I must confess I struggle with overworking. Not only do I love what I do, but I love feeling productive. I love the feeling of marking things off of my check list. I love feeling organized. I love new ideas, new projects, new connections and new ways of seeing something that has become too familiar. I love seeing others getting excited about the same things.
So when I received a text the other day from someone with a fabulous idea, inviting me to consider exploring it with them, and my first response was to shut the idea down, fearing it would create more work for me, I realized what I need. I needed rest. It was a signal to me that I had not taken enough time for myself, to recharge my spirit, to slow down, to say no, and to rest.
Intellectually, I know the dangers of not resting. I know what it can do to my mind, body, spirit, and relationships. I preach it. I teach it. The importance of self-care shows up in classes I teach, trainings I lead, coaching and counseling sessions, and conversations with colleagues, friends, and family as I encourage people to practice self-care and hold to it. Yet, I confess. I still struggle with it.

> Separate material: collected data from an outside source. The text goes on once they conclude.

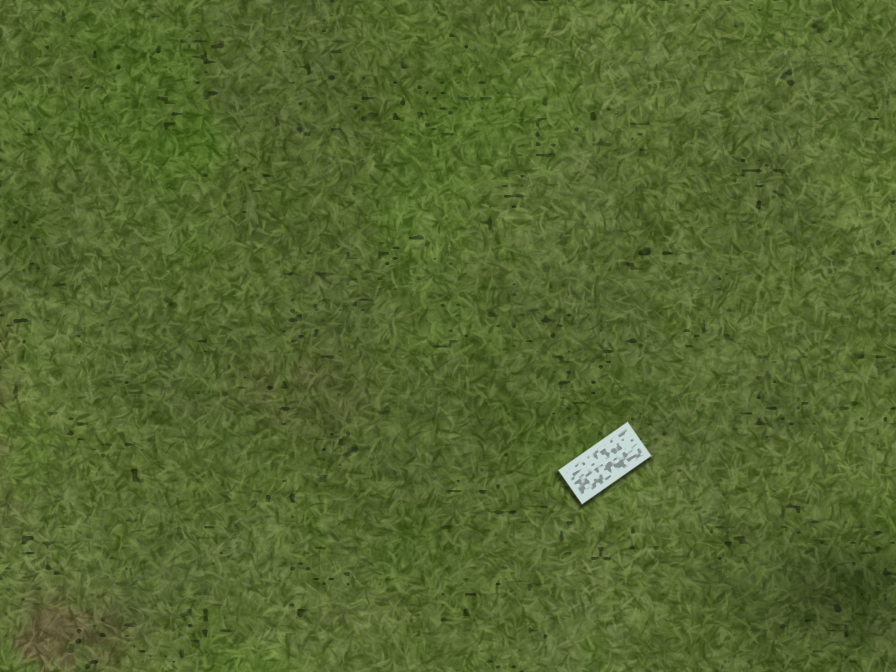
Give the GLSL for this texture, as a Shadertoy shader.

```glsl
// Mown lawn of short soft blades with lush and bare patches and a small pale card.
#define LAYERS 8
#define CELL 0.025
#define BLADE_LENGTH 0.017
#define BLADE_WIDTH 0.0036
#define SOFTNESS 0.0026
#define CONTRAST 0.25
#define GRASS vec3(0.335, 0.412, 0.180)
#define LUSH vec3(0.275, 0.400, 0.115)
#define DRY vec3(0.370, 0.412, 0.250)
#define SOIL vec3(0.390, 0.340, 0.235)
#define CARD vec3(0.780, 0.850, 0.830)

float hash(vec2 p) {
    return fract(sin(dot(p, vec2(127.1, 311.7))) * 43758.5453);
}

float noise(vec2 p) {
    vec2 i = floor(p), f = fract(p);
    f = f * f * (3.0 - 2.0 * f);
    return mix(mix(hash(i), hash(i + vec2(1, 0)), f.x),
               mix(hash(i + vec2(0, 1)), hash(i + vec2(1, 1)), f.x), f.y);
}

float fbm(vec2 p) {
    float sum = 0.0, amp = 0.5;
    for (int i = 0; i < 4; i++) {
        sum += amp * noise(p);
        p = mat2(1.6, 1.2, -1.2, 1.6) * p + 7.3;
        amp *= 0.5;
    }
    return sum / 0.9375;
}

vec2 rotate(vec2 p, float angle) {
    float c = cos(angle), s = sin(angle);
    return vec2(c * p.x + s * p.y, c * p.y - s * p.x);
}

// Soft round patch
float patchAt(vec2 p, vec2 center, vec2 radius) {
    vec2 d = (p - center) / radius;
    return exp(-dot(d, d));
}

float boxDistance(vec2 p, vec2 halfSize) {
    vec2 d = abs(p) - halfSize;
    return length(max(d, 0.0)) + min(max(d.x, d.y), 0.0);
}

// Lay one layer of curved, tapered blades over (tone, dryness)
vec2 layBlades(vec2 under, vec2 p, float layer) {
    vec2 grid = rotate(p, layer * 0.7) / CELL + layer * 17.3;
    vec2 home = floor(grid);
    for (int y = -1; y <= 1; y++)
    for (int x = -1; x <= 1; x++) {
        vec2 id = home + vec2(x, y);
        vec2 seed = id + layer * 31.7;
        vec2 root = id + vec2(hash(seed), hash(seed + 5.1));
        float angle = 6.2832 * hash(seed + 9.4);
        vec2 q = rotate((grid - root) * CELL, angle);
        q.y += (hash(seed + 2.6) - 0.5) * 40.0 * q.x * q.x;
        float reach = BLADE_LENGTH * mix(0.5, 1.15, hash(seed + 3.8));
        float along = q.x / reach;
        float width = BLADE_WIDTH * mix(0.5, 1.1, hash(seed + 6.2)) * (1.0 - along * along);
        float cover = 1.0 - smoothstep(width - SOFTNESS, width + SOFTNESS * 0.5, abs(q.y));
        cover *= 1.0 - smoothstep(0.75, 1.0, abs(along));
        float tone = hash(seed + 1.7) + 0.2 * clamp(q.y / BLADE_WIDTH, -1.0, 1.0);
        under = mix(under, vec2(tone, hash(seed + 8.9)), 0.72 * cover);
    }
    return under;
}

void mainImage(out vec4 fragColor, in vec2 fragCoord) {
    vec2 p = fragCoord / iResolution.y;

    // Turf and blades
    vec2 turf = vec2(fbm(p * 75.0) * 1.2 - 0.12, fbm(p * 45.0 + 4.0));
    for (int i = 0; i < LAYERS; i++) turf = layBlades(turf, p, float(i));
    float tone = turf.x - 0.5 + 0.35 * (fbm(p * 130.0) - 0.5);

    // Lush, dry and bare areas
    float broad = fbm(p * 4.5 + 2.0);
    float lush = patchAt(p, vec2(0.25, 0.86), vec2(0.30, 0.22)) * smoothstep(0.3, 0.65, broad)
               + 0.35 * smoothstep(0.5, 0.75, fbm(p * 6.0 + 11.0));
    float dry = smoothstep(0.25, 0.8, 0.6 * turf.y + 0.4 * fbm(p * 7.0 + 20.0));
    float bare = patchAt(p, vec2(0.08, 0.04), vec2(0.10, 0.07))
               + 0.5 * patchAt(p, vec2(0.0, 0.38), vec2(0.03, 0.15))
               + 0.5 * patchAt(p, vec2(0.55, 0.09), vec2(0.06, 0.02))
               + 0.4 * patchAt(p, vec2(0.45, 0.42), vec2(0.09, 0.06));
    vec3 color = mix(GRASS, DRY, 0.65 * dry);
    color = mix(color, LUSH, clamp(0.8 * lush, 0.0, 0.8));
    color = mix(color, SOIL, clamp(bare * smoothstep(0.2, 0.65, fbm(p * 24.0)), 0.0, 0.75));

    // Light, broad shade and small dark gaps
    color += CONTRAST * tone * vec3(1.0, 1.0, 0.8);
    color *= 1.0 + 0.3 * (broad - 0.5);
    color *= 1.0 - 0.3 * patchAt(p, vec2(1.27, 0.13), vec2(0.12, 0.09));
    color *= 1.0 - 0.45 * smoothstep(0.78, 0.92, noise(p * vec2(85.0, 130.0) + 3.0))
                        * smoothstep(0.45, 0.7, fbm(p * 16.0 + 8.0));

    // Card with its shadow and faint grey smudges
    vec2 c = rotate(p - vec2(0.900, 0.311), 0.61);
    vec2 halfCard = vec2(0.063, 0.031);
    float shadow = boxDistance(c + vec2(0.005, 0.003), halfCard);
    color *= 1.0 - 0.5 * (1.0 - smoothstep(-0.002, 0.006, shadow));
    float smudge = smoothstep(0.45, 0.8, noise(c * vec2(190.0, 240.0)))
                 * (1.0 - smoothstep(-0.011, -0.006, boxDistance(c, halfCard)));
    float card = 1.0 - smoothstep(-0.0015, 0.0015, boxDistance(c, halfCard));
    color = mix(color, CARD * (1.0 - 0.35 * smudge), card);

    fragColor = vec4(clamp(color, 0.0, 1.0), 1.0);
}
```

Part of it is I was raised to value hard work. So much so that often my identity and worth can get wrapped up in the volume, content, and quality of my work. If I am not careful, my sense of self as made in the image of God can lean more towards human “doing” rather than human “being.” Rest does not come easy for me.
However, I know the results of dismissing, diminishing, and denying rest for myself. I don’t enjoy my work and ministry as much as my heart would desire. I am not as productive. I make even longer check lists which become impossible to complete. I lose a sense of creativity, wonder, and delight. And I have trouble seeing the joy in others and in myself.
This weekend I was reminded of the words of David Whyte as he writes about rest in this way:
“Rested, we are ready for the world
but not held hostage by it,
rested we care again for the right things
and the right people in the right way.
In rest we reestablish the goals
that make us more generous,
more courageous, more of an invitation,
someone we want to remember,
and someone others would want to remember too.”
--from CONSOLATIONS: The Solace, Nourishment and Underlying Meaning of Everyday Words. © David Whyte and Many Rivers Press
Rest is essential to our very being. It is a sacred mandate. It is the secret to a fuller life and relationship with the Divine, with self, and with others. Discovering the bliss and benefits of rest—may it be so in your life and mine as well.
Blessings, Rev. Shana Johnson, ISC Conference Minister